For the first time in the Western Hemisphere, researchers have detected the Zika virus in Aedes albopictus, the mosquito species known as the “Asian tiger,” a finding that increases the number of U.S. states potentially at risk for transmission of the disease.
“There is growing concern about Zika in U.S., so it’s important to stay informed,” says Chase Hillenmeyer with Mosquito Authority in Central Kentucky. “With any mosquito-borne disease, we can take certain actions to control mosquitoes and reduce the risk of spreading the viruses they carry.”
So, what do Kentuckians need to know about Zika? Here are 5 key facts:
- ZIKA is smart. The first case of the virus to be reported in the United States was sexually-transmitted, confirming it can be passed from person to person via sexual activity. The majority of cases have been contracted by travelers to Zika-affected areas who were bitten by a mosquito with the virus. “Unfortunately, there is a lot that is unknown about Zika,” says Hillenmeyer. “For example, it still isn’t clear how many types of mosquitoes carry it or what kinds of complications it can cause. A primary concern is its confirmed connection to newborns with microcephaly, a birth defect that causes abnormally-small heads and brains.”
- Women who are pregnant or plan to become pregnant should be extra careful. Because of its link to microcephaly, pregnant women have been advised by the Centers for Disease Control not to travel to Zika-affected areas. Because the virus can be sexually-transmitted, men who have traveled to areas where Zika is prevalent should use condoms or abstain from sex. Women in Brazil have been advised not to get pregnant, if possible.
- Travel can be dangerous. Mexico, Central America, the Caribbean Islands and much of South America have been identified as Zika-affected areas. Pregnant women have been advised not to travel to these areas at all. Other people traveling to these areas should take great care to prevent mosquito bites.

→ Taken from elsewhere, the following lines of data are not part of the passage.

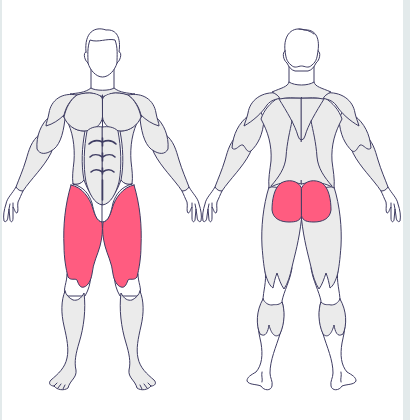
<!DOCTYPE html>
<html lang="en">
<head>
<meta charset="utf-8">
<title>Muscle map: quadriceps and glutes</title>
<style>
:root { --paper: #ffffff; --edge: #e3eaeb; --muscle: #ebebeb; --active: #ff5c80; --ink: #3f3d63; }
html, body { margin: 0; height: 100%; overflow: hidden; background: var(--paper); }
svg { display: block; width: 410px; height: 420px; }
.edge { fill: var(--edge); }
.figure { stroke: var(--ink); stroke-width: 1; stroke-linejoin: round; stroke-linecap: round; }
.skin { fill: var(--paper); }
.muscle { fill: var(--muscle); }
.active { fill: var(--active); }
.line { fill: none; }
.bold { fill: none; stroke-width: 1.6; }
.plain { stroke: none; }
</style>
</head>
<body>
<svg viewBox="0 0 410 420" role="img" aria-label="Front and back muscle map with thighs and glutes highlighted">
  <defs>
    <g id="front-half">
      <g id="front-leg">
        <path class="skin" d="M67 274C67 283 63 288 65 296L85 296C89 289 90 284 91 276Z"/>
        <path class="muscle" d="M65 291C61 301 61 313 64 326C67 339 69 349 67 358C65 368 58 374 51 380C48 383 50 386 54 386C57 390 64 391 68 388C70 380 77 378 76 370C74 362 76 353 79 343C84 327 86 309 84 293C81 299 77 301 73 300C69 298 66 295 65 291Z"/>
        <path class="line" d="M54 386L57 383M58 388L61 384M63 389L65 385"/>
      </g>
      <path class="skin plain" d="M74 183L103 200V223L96 217Z"/>
      <path class="active" d="M71 185C65 205 63 226 64 246C64 258 66 269 68 277C71 281 75 278 77 280C79 286 81 288 84 287C88 286 91 280 92 274C93 263 98 254 100 246C102 238 103 231 102 222C97 221 95 215 93 209C90 198 82 187 71 185Z"/>
      <g id="arm">
        <path class="skin" d="M16 187C12 194 7 198 6 204C4 210 3 216 4 221C6 223 8 220 8 216L9 209L10 220C11 223 13 222 13 218L13 207C15 210 15 213 17 213C19 211 17 206 18 202C20 198 21 195 23 191Z"/>
        <path class="line" d="M9 209L10 204M13 207L13 203"/>
        <path class="muscle" d="M40 134C31 141 29 150 26 160C23 170 19 179 16 187C18 190 20 191 23 191C31 179 44 167 51 153C54 147 52 140 50 136Z"/>
      </g>
      <path class="muscle" d="M49 117C41 124 36 136 37 149C40 155 46 154 51 151C59 147 63 136 65 119L61 112Z"/>
      <path class="muscle" d="M66 119C73 131 75 147 74 161C73 170 72 177 73 184C77 185 81 184 84 180C81 164 82 147 85 131C76 131 70 127 66 119Z"/>
      <path class="skin" d="M73 184C84 187 89 194 92 203C94 212 96 222 103 222V204C94 202 88 191 84 180C81 184 77 185 73 184Z"/>
      <path class="muscle" d="M91 88C85 93 77 93 70 94L77 96C86 91 96 93 103 97V88Z"/>
      <path class="muscle" d="M77 95C62 92 51 100 49 113C48 119 46 123 46 126C53 124 59 120 64 115C66 107 70 100 77 95Z"/>
      <path class="muscle" d="M102.500 99C101 93 88 91 77 95C70 100 66 108 64 117C67 125 75 131 84 131C95 131 102 124 102.500 117Z"/>
      <path class="muscle" d="M102.500 127C97 126 91 127 87 131C84 147 83 166 86 182C89 193 94 204 102.500 205Z"/>
      <path class="bold" d="M102.500 142C98 140 93 140 89 144M102.500 157C98 154 93 154 90 157M102.500 172C98 169 94 169 91 172"/>
    </g>

    <g id="back-half">
      <path class="skin" d="M265 270C267 282 263 291 263 301C255 318 258 329 261 343C263 355 262 365 256 372C251 375 247 377 247 381C249 385 256 384 261 386C264 391 271 391 272 386C273 381 270 378 270 373C270 360 276 347 280 334C285 320 284 309 282 301C284 291 290 281 292 268Z"/>
      <path class="line" d="M262 372C261 376 263 379 262 382"/>
      <path class="muscle" d="M263 299C256 311 256 325 260 334C266 338 268 331 269 325C271 333 275 339 280 334C285 323 285 310 282 302C278 306 275 304 272 305C268 305 265 303 263 299Z"/>
      <path class="muscle" d="M269 187C263 206 261 228 262 246C263 259 264 269 266 276C268 282 270 286 273 288C274 283 275 278 277 273C279 279 281 285 284 289C288 283 290 276 292 267C295 254 299 241 301.500 219V190Z"/>
      <use href="#arm" x="199"/>
      <path class="muscle" d="M248 116C239 123 233 134 232 148C236 152 239 144 243 145C246 148 247 153 251 151C258 144 263 135 264 119L260 110Z"/>
      <path class="muscle" d="M301.500 98H278C270 103 264 110 261 119C268 132 272 145 271 161C270 170 268 179 269 188C276 184 287 180 301.500 184Z"/>
      <path class="muscle" d="M278 93C262 91 250 100 248 113C247 118 245 122 244 126C253 121 262 113 267 105C271 100 276 99 282 98Z"/>
      <path class="muscle" d="M289 82C288 87 281 88 272 92C276 94 279 96 280 99C287 97 294 98 301.500 98V82Z"/>
      <path class="line" d="M279 99C287 112 295 125 298 136Q299 140 301.500 140M292 121C290 131 287 142 286 157C285 168 279 177 271 186"/>
      <path class="active" d="M301.500 188C298 180 288 179 281 183C274 188 272 200 272 210C273 219 281 222 289 222C296 222 300 221 301.500 216Z"/>
    </g>
  </defs>

  <rect class="edge" width="2" height="420"/>
  <rect class="edge" x="403" width="7" height="420"/>

  <g class="figure" id="front-view">
    <path class="muscle plain" d="M91 87H114V98H91Z"/>
    <use href="#front-half"/>
    <use href="#front-half" transform="matrix(-1 0 0 1 205 0)"/>
    <path class="muscle plain" d="M92 86H113V92L103 96L92 92Z"/>
    <path class="skin" d="M91 65V88C95 91 110 91 114 88V65Z"/>
    <path class="skin" d="M86 52C83 52 84 60 88 63C90 70 96 77 102.500 77C109 77 115 70 117 63C121 60 122 52 119 52C121 38 117 29 106 30C95 26 84 32 86 52Z"/>
    <path class="line" d="M88 63C88 55 87 48 90 40C98 43 107 38 115 40C118 48 117 55 117 63"/>
    <path class="line" d="M102.500 95V127"/>
    <path class="bold" d="M102.500 138V146M102.500 153V161M102.500 168V174M102.500 180V200"/>
  </g>

  <g class="figure" id="back-view">
    <use href="#back-half"/>
    <use href="#back-half" transform="matrix(-1 0 0 1 603 0)"/>
    <path class="muscle plain" d="M298 84H305V97H298ZM300 142H303V180H300Z"/>
    <path class="skin" d="M289 62V82C295 86 308 86 314 82V62Z"/>
    <path class="skin" d="M285 51C282 52 283 60 287 63C289 67 291 70 295 71H308C312 70 314 67 316 63C320 60 321 52 318 51C320 37 315 29 304 30C293 26 283 34 285 51Z"/>
    <path class="line" d="M285 51C286 57 286 61 291 65C295 69 298 66 301.500 66C305 66 308 69 312 65C317 61 317 57 318 51M299 29C304 29 311 31 314 34"/>
  </g>
</svg>
</body>
</html>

- There is no treatment or cure. Prevention is key. “Remember: Drain, Dress, Defend,” advises Hillenmeyer. “Remove standing water, wear long sleeves and long pants, and use repellent.”

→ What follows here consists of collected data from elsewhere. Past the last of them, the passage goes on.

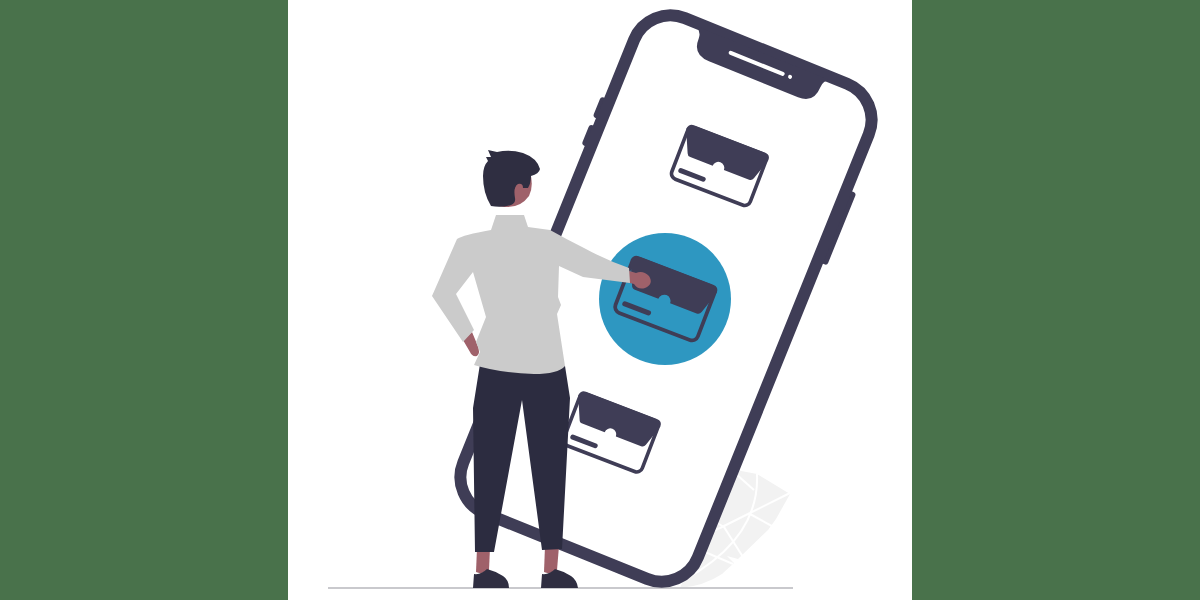
<!DOCTYPE html>
<html lang="en">
<head>
<meta charset="utf-8">
<title>Choosing a wallet on a phone</title>
<style>
:root {
  --backdrop: #49724b;
  --panel: #ffffff;
  --phone: #3f3d56;
  --accent: #2e97c1;
  --dark: #2f2e41;
  --trousers: #2c2c40;
  --skin: #9f616a;
  --shirt: #cbcbcb;
  --leaf: #f2f2f2;
  --ground: #c9c9cd;
}
html, body { margin: 0; overflow: hidden; background: var(--backdrop); }
svg { display: block; width: 1200px; height: 600px; }
.backdrop { fill: var(--backdrop); }
.panel { fill: var(--panel); }
.leaf { fill: var(--leaf); }
.leaf-veins { fill: none; stroke: var(--panel); stroke-width: 2; }
.phone { fill: var(--phone); }
.frame { fill: var(--panel); stroke: var(--phone); stroke-width: 12; }
.speaker { fill: var(--panel); }
.selected { fill: var(--accent); }
.wallet-outline { fill: none; stroke: var(--phone); stroke-width: 3.6; }
.wallet-flap { fill: var(--phone); }
.wallet-line { stroke: var(--phone); stroke-width: 5; stroke-linecap: round; }
.skin { fill: var(--skin); }
.dark { fill: var(--dark); }
.trousers { fill: var(--trousers); }
.shirt { fill: var(--shirt); }
.ground { stroke: var(--ground); stroke-width: 2; }
</style>
</head>
<body>
<svg viewBox="0 0 1200 600" role="img" aria-label="A man taps one of three wallets on a giant phone">
  <defs>
    <g id="wallet">
      <rect class="wallet-outline" x="-42" y="-27" width="84" height="55" rx="6"/>
      <path class="wallet-flap" d="M-38 -29H38Q44 -29 44 -23L37 -1Q36 2 33 2H6A6 6 0 1 0 -6 2H-30Q-33 2 -34 -1L-44 -23Q-43 -29 -38 -29Z"/>
      <line class="wallet-line" x1="-34" y1="18" x2="-10" y2="18"/>
    </g>
  </defs>

  <rect class="backdrop" width="1200" height="600"/>
  <rect class="panel" x="288" width="624" height="600"/>

  <g id="plant">
    <path class="leaf" d="M680 588L702 535L736 470L757 474L790 494L776 519L768 530L738 559L727 556L734 563L722 574Q704 586 680 588Z"/>
    <path class="leaf-veins" d="M668 588Q760 545 757 474M700 537L722 527L790 493M724 527L743 557M750 514L790 536M698 549L733 564M754 490L736 474M712 520L724 527"/>
  </g>

  <line class="ground" x1="328" y1="588" x2="793" y2="588"/>

  <g id="phone" transform="translate(666 298.500) rotate(22)">
    <rect class="phone" x="-136" y="-163" width="8" height="22" rx="3"/>
    <rect class="phone" x="-136" y="-133" width="8" height="22" rx="3"/>
    <rect class="phone" x="129" y="-169" width="8" height="78" rx="3"/>
    <rect class="frame" x="-126.500" y="-267" width="253" height="534" rx="39"/>
    <path class="phone" d="M-74 -264H70Q64 -261 64 -254Q64 -236 47 -236H-49Q-67 -236 -67 -253Q-67 -260 -74 -264Z"/>
    <rect class="speaker" x="-34" y="-254" width="60" height="4" rx="2"/>
    <circle class="speaker" cx="32" cy="-252" r="2"/>
  </g>

  <g id="wallet-choices">
    <use href="#wallet" transform="translate(719 166) rotate(21)"/>
    <circle class="selected" cx="665" cy="299" r="66"/>
    <use href="#wallet" transform="translate(665 299) rotate(21) scale(1.050)"/>
    <use href="#wallet" transform="translate(611 432.500) rotate(21)"/>
  </g>

  <g id="man">
    <g id="legs">
      <path class="skin" d="M477 548H490L489 570Q482 575 476 572Z"/>
      <path class="skin" d="M545 546H559L557 570Q550 575 544 572Z"/>
      <path class="dark" d="M474 574Q481 575 487 569Q495 571 503 576Q509 580 509 588H473Z"/>
      <path class="dark" d="M542 574Q549 575 555 569Q563 571 571 576Q577 580 578 588H541Z"/>
      <path class="trousers" d="M480 364L565 366L570 398L562 549L542 550L522 400L494 552L475 552L473 408Z"/>
    </g>
    <g id="hands">
      <path class="skin" d="M463 340L472 332L477 344Q481 353 477 356Q472 357 470 352Z"/>
      <path class="skin" d="M626 270L636 273Q643 270 649 276Q654 284 645 288Q638 290 634 284L626 282Z"/>
    </g>
    <path id="shirt" class="shirt" d="M496 215H524L528 227L550 230Q566 239 584 248Q606 260 629 268L630 283L583 277L559 266L558 297L561 305L557 314L565 366Q558 374 534 374Q500 373 474 365L480 352L476 342L486 317L473 272L456 294L474 330L463 342L432 296L457 239Q463 235 491 230Z"/>
    <g id="head">
      <path class="skin" d="M496 205L514 181L530 172Q534 186 529 196Q521 207 508 207Q500 207 496 205Z"/>
      <path class="dark" d="M491 206Q483 193 483 176Q483 166 488 161L486 157L491 157L488 150L497 152Q510 149 523 153Q537 158 540 169Q539 174 531 176Q531 183 528 188L523 188Q523 183 518 184Q513 187 515 198Q516 203 511 205Q501 208 491 206Z"/>
    </g>
  </g>
</svg>
</body>
</html>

- It’s not the only threat… Mosquitoes transmit many other diseases that impact the United States directly. West Nile, Eastern Equine Encephalitis and Dengue are just a few examples of diseases that cause permanent disabilities, and even death, right here in our own backyards each and every year.
“Mosquito Authority has set up an informational Web site, StopZika.org, dedicated to raising awareness about Zika and passing along all the most important information about the virus as new developments arise, “ Hillenmeyer says.
For current information about the Zika virus and its implications for the United States, as well as a list of resources from world health organizations, please visit StopZika.org.
For information on residential and commercial mosquito control in Central Kentucky, please call (859) 757-2222 or visit The Mosquito Authority.